I put this clue into the same category as a couple other final jeopardy clues – Only state capital whose last two letters are the two letter postal code of the state that it is in AND
Only state capital whose first four letters are the last four letter of the state that it is in. Both of those are also ones that I didn’t get in 30 seconds, but would eventually get.
Proud resident of the PNW that I am, Oregon popped into my head almost immediately. I’d guess the back easters would probably have the most difficulty with this.
I’m a not-so-proud resident of the SE, but I have relatives in several western states. I got Oregon and Nevada quickly enough, even though I’d thought of Kansas first. It seems like most people are saying they’d think of a 6-letter state and then start thinking of its surrounding states. I went with thinking of 6-letter states and just letting them fall into place when I’d realize that two I’d said do abut.
How many times has a contestant won enough to make it to the Tournament of Champions despite having a regular play Final accuracy rate of 0%? Right now I only remember one (Paul Nelson, S29) but I’m sure there’s a few from pre-Sky’s The Limit.
As a geographically challenged student, I came up with Oregon and Nevada immediately since both of them have six letters but I did not need Kansas. I play Around the USA trivia almost each week and hopefully Around the World trivia later on. Happy to see Jake winning again
Do you have a link or similar for Around the USA trivia game?
It sounds interesting.
Thanks for your reminder about negative comments. It’s sad that we need to be reminded. Our mothers said it best: if you can’t say something good don’t say it.
Agreed! I was glad Andy spoke up about this, but also sad that it’s necessary.
Got it easily within the time, and I know zero about US geography. Oregon came to mind immediately and then I tried to think of something else somewhere down there with 6 letters. Probably the first Geography final ever solved.
I saw Jake’s “quirks” starting with Monday’s game. If that what works for him, more power to him.
My response to this game’s final was “what are the Dakotas” Dakota IS six letters, but since the names are North Dakota,and,South Dakota, obviously I was way off base.
I got Oregon right away. I missed Nevada. I thought it was too far south.
It was a good clue. It was a runway, so the question was moot.
Since you got Oregon, but thought Nevada was too far south, did you think it was “Oregon & Idahoe”? 😉
Well the category had nailed down the answer to 50 states and then when gave the clue, quickly came up with Oregon and Nevada thinking close by and counting on my fingers to make sure 6 letters.
I got FJ within the 30 seconds. It probably helped that I have driven through both Nevada and Oregon multiple times (though never directly from one to the other).
I got Nevada right away and eventually got Oregon before the time ran out.
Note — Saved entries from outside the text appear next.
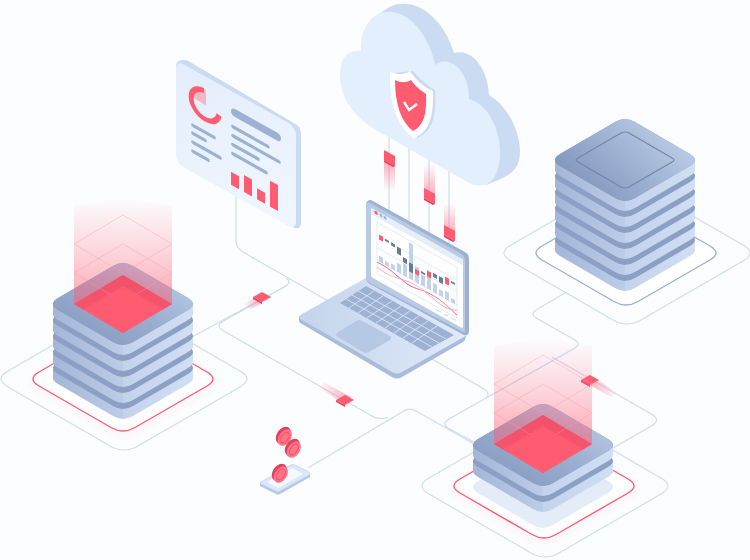
<!DOCTYPE html>
<html lang="en">
<head>
<meta charset="utf-8">
<title>Secure cloud network</title>
<style>
:root{--paper:#fbfdff;--line:#cfdcf1;--ice:#e4effd;--side:#cbdbf1;--steel:#9db1d2;--slate:#8ba0c4;--red:#ff5c72;--deep:#e0435f;--white:#fff}
html,body{margin:0;height:100%;overflow:hidden;background:var(--paper)}
svg{display:block;width:750px;height:560px}
.wire{fill:none;stroke:var(--line);stroke-width:1.2}
.ring{fill:var(--paper);stroke:var(--line);stroke-width:1.1}
.base{fill:none;stroke-width:1.4}
.hot{stroke:var(--red)}
.cool{stroke:var(--steel)}
.red{fill:var(--red)}
.deep{fill:var(--deep)}
.side{fill:var(--side)}
.steel{fill:var(--steel)}
.slate{fill:var(--slate)}
.white{fill:var(--white)}
.copy{stroke:var(--steel);stroke-width:3.6;stroke-linecap:round}
.grid{fill:none;stroke:#ff9aaa;stroke-opacity:.4}
</style>
</head>
<body>
<svg viewBox="0 0 750 560" role="img" aria-label="Isometric network of server stacks, a laptop, a dashboard and a protected cloud">
<defs>
  <linearGradient id="edge"><stop offset="0" stop-color="#a3b6d6"/><stop offset=".5" stop-color="#bccde8"/><stop offset=".5" stop-color="#c3d3ec"/><stop offset="1" stop-color="#d1dff4"/></linearGradient>
  <linearGradient id="lid" x1="0" y1="1" x2="1" y2="0"><stop offset="0" stop-color="#7f95ba"/><stop offset=".5" stop-color="#9aaed0"/><stop offset="1" stop-color="#c3d3ec"/></linearGradient>
  <linearGradient id="lidcool" x1=".1" y1=".7" x2=".9" y2=".2"><stop offset="0" stop-color="#8298bd"/><stop offset="1" stop-color="#bccde8"/></linearGradient>
  <linearGradient id="glow" x1="0" y1="0" x2="0" y2="1"><stop offset="0" stop-color="#ff5c72" stop-opacity="0"/><stop offset=".45" stop-color="#ff5c72" stop-opacity=".28"/><stop offset="1" stop-color="#ff5c72" stop-opacity=".72"/></linearGradient>
  <linearGradient id="panel" x1="0" y1="0" x2="1" y2="1"><stop offset="0" stop-color="#e3edfb"/><stop offset="1" stop-color="#f1f7ff"/></linearGradient>
  <linearGradient id="deck"><stop offset="0" stop-color="#c4d4ec"/><stop offset="1" stop-color="#e0eafa"/></linearGradient>
  <linearGradient id="fadeup" x1="0" y1="0" x2="0" y2="1"><stop offset="0" stop-color="#ff5c72" stop-opacity="0"/><stop offset="1" stop-color="#ff5c72" stop-opacity=".5"/></linearGradient>
  <linearGradient id="trail"><stop offset="0" stop-color="#ff5c72" stop-opacity="0"/><stop offset="1" stop-color="#ff5c72" stop-opacity=".5"/></linearGradient>
  <filter id="soft" x="-20%" y="-20%" width="140%" height="150%"><feGaussianBlur stdDeviation="3"/></filter>

  <path id="lidshape" d="M-65-6Q-75 0-65 6L-10 38Q0 44 10 38L65 6Q75 0 65-6L10-38Q0-44-10-38Z"/>
  <path id="slabside" d="M-70 0V10Q-70 13-65 16L-10 48Q0 54 10 48L65 16Q70 13 70 10V0Z"/>
  <g id="slab"><use href="#slabside" fill="url(#edge)"/><use href="#lidshape" class="slate"/></g>
  <path id="outer" d="M-116-8Q-130 0-116 8L-14 67Q0 75 14 67L116 8Q130 0 116-8L14-67Q0-75-14-67Z"/>
  <path id="inner" d="M-84-7Q-96 0-84 7L-12 48.5Q0 55.5 12 48.5L84 7Q96 0 84-7L12-48.5Q0-55.5-12-48.5Z"/>
  <path id="diamond" d="M-49 0L0-29L49 0L0 29Z"/>
  <g id="beam">
    <use href="#diamond" class="red"/>
    <path class="deep" d="M-49 0L0-29L49 0L38 6.5L0-16L-38 6.5Z" opacity=".75"/>
    <path fill="url(#glow)" d="M-49-98L0-106L49-98V0L0 29L-49 0Z"/>
    <g class="grid"><use href="#diamond" y="-31"/><use href="#diamond" y="-60"/></g>
    <path class="red" d="M-40 5L0-18L40 5L0 29Z" opacity=".85"/>
  </g>
  <g id="cube"><path class="red" d="M-5-8L6-2V8L-5 2Z"/><path class="deep" d="M-5 2L6 8L4 9L-5 4Z"/></g>
  <g id="packet"><path class="red" d="M-9 0L0-5L9 0L0 5Z"/><path class="deep" d="M-9 0L0 5V7L-9 2Z"/></g>
  <g id="coin"><ellipse class="deep" cx="-1.5" cy="-1" rx="6.5" ry="9.5" transform="rotate(34)"/><ellipse fill="#ff7487" cx="1" rx="6" ry="9" transform="rotate(34)"/><ellipse fill="none" stroke="#f04f67" cx="1" rx="3.5" ry="6" transform="rotate(34)"/></g>
</defs>

<rect width="750" height="560" fill="var(--paper)"/>

<g id="connections" class="wire">
  <path d="M236 190V240Q236 248 243 252L330 302"/>
  <path d="M190 338L286 286Q292 282 286 278"/>
  <path d="M286 286L222 322Q216 326 222 330L370 415Q379 421 388 417"/>
  <path d="M308 468L402 412Q409 407 416 411L490 453"/>
  <path d="M425 355L484 389Q491 394 486 398"/>
  <path d="M500 456L448 428Q441 424 449 419L575 348Q581 344 575 340L536 318Q530 314 536 310L570 290"/>
  <path d="M552 357L653 415Q660 420 653 425L608 451"/>
</g>

<g id="packets">
  <path fill="url(#trail)" d="M243 304L254 298L262 303L251 309Z"/><use href="#packet" x="262" y="297"/>
  <path fill="url(#trail)" d="M317 387L325 383L351 397L341 402Z"/><use href="#packet" x="345" y="400"/>
  <path fill="url(#trail)" transform="matrix(-1 0 0 1 1208 0)" d="M590 393L597 397L622 383L613 378Z"/><use href="#packet" x="590" y="380"/>
</g>

<g id="server-left" transform="translate(123 304)">
  <use href="#outer" class="ring" x="1" y="75"/>
  <use href="#inner" class="base hot" y="78" opacity=".25" filter="url(#soft)"/>
  <use href="#inner" class="base hot" y="75" style="fill:#fff"/>
  <use href="#slab" y="64"/><use href="#slab" y="48"/><use href="#slab" y="32"/><use href="#slab" y="16"/><use href="#slab"/>
  <use href="#lidshape" fill="url(#lid)"/>
  <use href="#beam"/>
</g>

<g id="server-right" transform="translate(625 160)">
  <use href="#outer" class="ring" x="2" y="93"/>
  <use href="#inner" class="base cool" x="1" y="93" style="fill:#fff"/>
  <use href="#slab" y="80"/><use href="#slab" y="64"/><use href="#slab" y="48"/><use href="#slab" y="32"/><use href="#slab" y="16"/><use href="#slab"/>
  <use href="#lidshape" fill="url(#lidcool)"/>
  <path fill="none" stroke="#6f86ae" stroke-width="1.2" d="M-47-2Q-51 0-47 2L-4 27Q0 29 4 27L47 2Q51 0 47-2L4-27Q0-29-4-27Z"/>
</g>

<g id="server-bottom" transform="translate(543 445)">
  <use href="#outer" class="ring" x="2" y="41"/>
  <use href="#inner" class="base hot" x="1" y="44" opacity=".25" filter="url(#soft)"/>
  <use href="#inner" class="base hot" x="1" y="41" style="fill:#fff"/>
  <use href="#lidshape" y="42" fill="#e4ecf8"/>
  <use href="#slab" y="16"/><use href="#slab"/>
  <use href="#lidshape" fill="url(#lid)"/>
  <use href="#beam" y="-1"/>
</g>

<g id="dashboard" transform="matrix(1 .56 0 1 176 60)">
  <path class="side" d="M0 7Q0 0 7-4L11-6L119-3Q125-3 125 4V92Q125 99 120 101L110 103Z"/>
  <rect width="120" height="103" rx="8" fill="url(#panel)"/>
  <path d="M30 29V13A15 15 0 0 0 13 27Z" fill="#f9bfcb"/>
  <path fill="none" stroke="var(--red)" stroke-width="5" d="M28 15A14 14 0 1 0 43 31"/>
  <path d="M30 28V17A11 11 0 0 0 19 28Z" fill="#f4b1c0" opacity=".75"/>
  <rect class="steel" x="55" y="16" width="50" height="8" rx="4"/>
  <path class="copy" d="M57 35H92M57 44H103M57 53H82M57 62H90M17 56H38M17 64H29M17 73H44M17 82H32"/>
  <g class="red"><rect x="55" y="81" width="8" height="13"/><rect x="68" y="77" width="8" height="17"/><rect x="81" y="83" width="8" height="11"/><rect x="94" y="68" width="8" height="26"/></g>
</g>

<g id="cloud-links">
  <path class="wire" d="M389 130V215M409 140V225M429 150V238M449 165V250"/>
  <rect x="384" y="161" width="11" height="30" fill="url(#fadeup)" transform="matrix(1 0 0 -1 0 352)"/>
  <rect x="424" y="164" width="11" height="32" fill="url(#fadeup)"/>
  <rect x="444" y="203" width="11" height="30" fill="url(#fadeup)"/>
  <use href="#cube" x="389" y="158"/><use href="#cube" x="429" y="196"/><use href="#cube" x="449" y="233"/>
</g>

<g id="cloud">
  <path class="side" d="M370 20L388 8C410-5 442 13 454 53C473 48 488 70 489 95C508 106 520 132 520 151C520 166 514 172 503 178L486 185L460 150L420 40Z"/>
  <path fill="var(--ice)" d="M340 75C340 58 348 49 361 51C360 28 372 10 392 12C412 14 430 38 435 65C451 53 470 74 469 99C488 104 501 130 500 155C499 178 489 190 471 184L376 130C355 117 340 99 340 75Z"/>
  <g id="shield">
    <path fill="#c9d9f0" d="M393 73L413 71Q424 84 435 90C437 116 432 132 417 138Z"/>
    <path class="white" d="M390 72C398 75 404 75 410 71C416 80 424 87 433 91C434 116 429 133 414 138C399 129 389 106 390 72Z"/>
    <path class="red" d="M395 80C401 83 406 83 411 80C415 86 420 90 426 94C427 113 424 126 413 131C401 122 395 104 395 80Z"/>
    <path fill="none" stroke="#fff" stroke-width="2.4" d="M404 102L409 110L417 104"/>
  </g>
</g>

<g id="laptop">
  <path fill="#a9bcda" d="M299 316V321Q299 323 302 324L392 377Q397 380 402 377L463 342Q466 340 466 335Z"/>
  <path fill="url(#deck)" d="M302 314L364 279Q367 277 371 279L464 332Q468 335 464 337L402 372Q397 375 392 372L302 320Q297 317 302 314Z"/>
  <path class="steel" d="M340 303L366 286L454 335L425 351Z"/>
  <path fill="none" stroke="#d5e1f4" stroke-width="1" d="M346 299L432 347M352 295L439 343M358 291L446 339M349 308L374 291M358 313L383 296M367 318L392 301M376 323L401 306M385 328L410 311M394 333L419 316M403 338L428 321M412 343L437 326"/>
  <path fill="#b6c8e4" d="M338 332L356 321Q359 319 362 321L390 336Q392 338 390 340L369 352Q366 354 363 352L338 337Q334 335 338 332Z"/>
  <path class="steel" d="M366 205Q366 200 371 200L465 252Q469 254 469 259V331Q469 336 464 335L370 284Q366 282 366 277Z"/>
  <path fill="#b9cae5" d="M366 206Q366 201 370 203L460 253Q465 256 465 261V333L370 283Q366 281 366 277Z"/>
  <g id="market-chart" transform="matrix(1 .56 0 1 371 208)">
    <rect class="white" width="92" height="69" rx="2"/>
    <rect width="92" height="6" fill="#e6eefa"/>
    <g><circle class="red" cx="5" cy="2" r="1.8"/><circle class="steel" cx="10" cy="2" r="1.5"/><circle class="steel" cx="14" cy="2" r="1.5"/></g>
    <path fill="none" stroke="#dbe5f4" stroke-width=".8" d="M6 11H86V62H6ZM6 24H86M6 36H86M6 49H86"/>
    <path fill="#c2d2ea" d="M8 43h4v6h-4ZM14 45h4v4h-4ZM20 44h4v5h-4ZM26 40h4v9h-4ZM32 37h4v12h-4ZM38 13h4v36h-4ZM44 33h4v16h-4ZM50 38h4v11h-4ZM56 36h4v13h-4ZM62 40h4v9h-4ZM68 43h4v6h-4ZM74 41h4v8h-4ZM80 45h4v4h-4Z"/>
    <path class="red" d="M8 22h4v5h-4ZM44 36h4v5h-4ZM56 31h4v6h-4ZM74 27h4v7h-4Z"/>
    <path fill="#697b9b" d="M14 23h4v2h-4ZM20 23h4v3h-4ZM26 24h4v7h-4ZM32 31h4v5h-4ZM38 33h4v9h-4ZM50 35h4v2h-4ZM62 30h4v4h-4ZM68 30h4v6h-4ZM80 28h4v2h-4Z"/>
    <path fill="none" stroke="var(--red)" stroke-width=".9" d="M6 51C22 48 32 59 46 55S70 52 86 59"/>
    <path fill="none" stroke="#f5a3b1" stroke-width=".9" d="M6 56C24 60 36 49 52 53S74 61 86 54"/>
    <path stroke="#d3dfF0" stroke-width="1.5" d="M65 65H70M73 65H77M80 65H85"/>
  </g>
</g>

<g id="payment">
  <path fill="#b5c8e5" d="M260 483V486L276 494Q278 495 280 494L310 477V473Z"/>
  <path fill="#dce8f8" stroke="#c3d4ec" stroke-width=".8" d="M261 482L291 465Q293 464 295 465L309 472Q311 474 309 475L280 491Q278 492 276 491L261 484Q259 483 261 482Z"/>
  <path fill="#f4f9ff" d="M267 482L292 468L303 474L278 488Z"/>
  <use href="#coin" x="284" y="437"/><use href="#coin" x="293" y="449"/><use href="#coin" x="280" y="474"/>
</g>
</svg>
</body>
</html>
Don’t know if I would have written it in time though.
Agree about the FJ triple stumpers. The game’s more interesting when all possible outcomes are in play. Trying to engineer a lack of triple stumpers would probably lead to a lot of excellent FJ clues being forgone in favor of inferior clues.
As for today’s clue: I’m still not a fan of needles-in-the-haystack, but at least the haystack was reasonably small.
Does Iowa border Illinois? If it does then do water barriers count? If so, does Alaska then border Hawaii? Probably far-fetched, but maybe the question might have said land border. Just asking.
border of Iowa and Illinois runs down the middle of the river, so part of the river is IA and part of the river is IL; and those parts touch each other.
The same cannot be said for Alaska and Hawaii.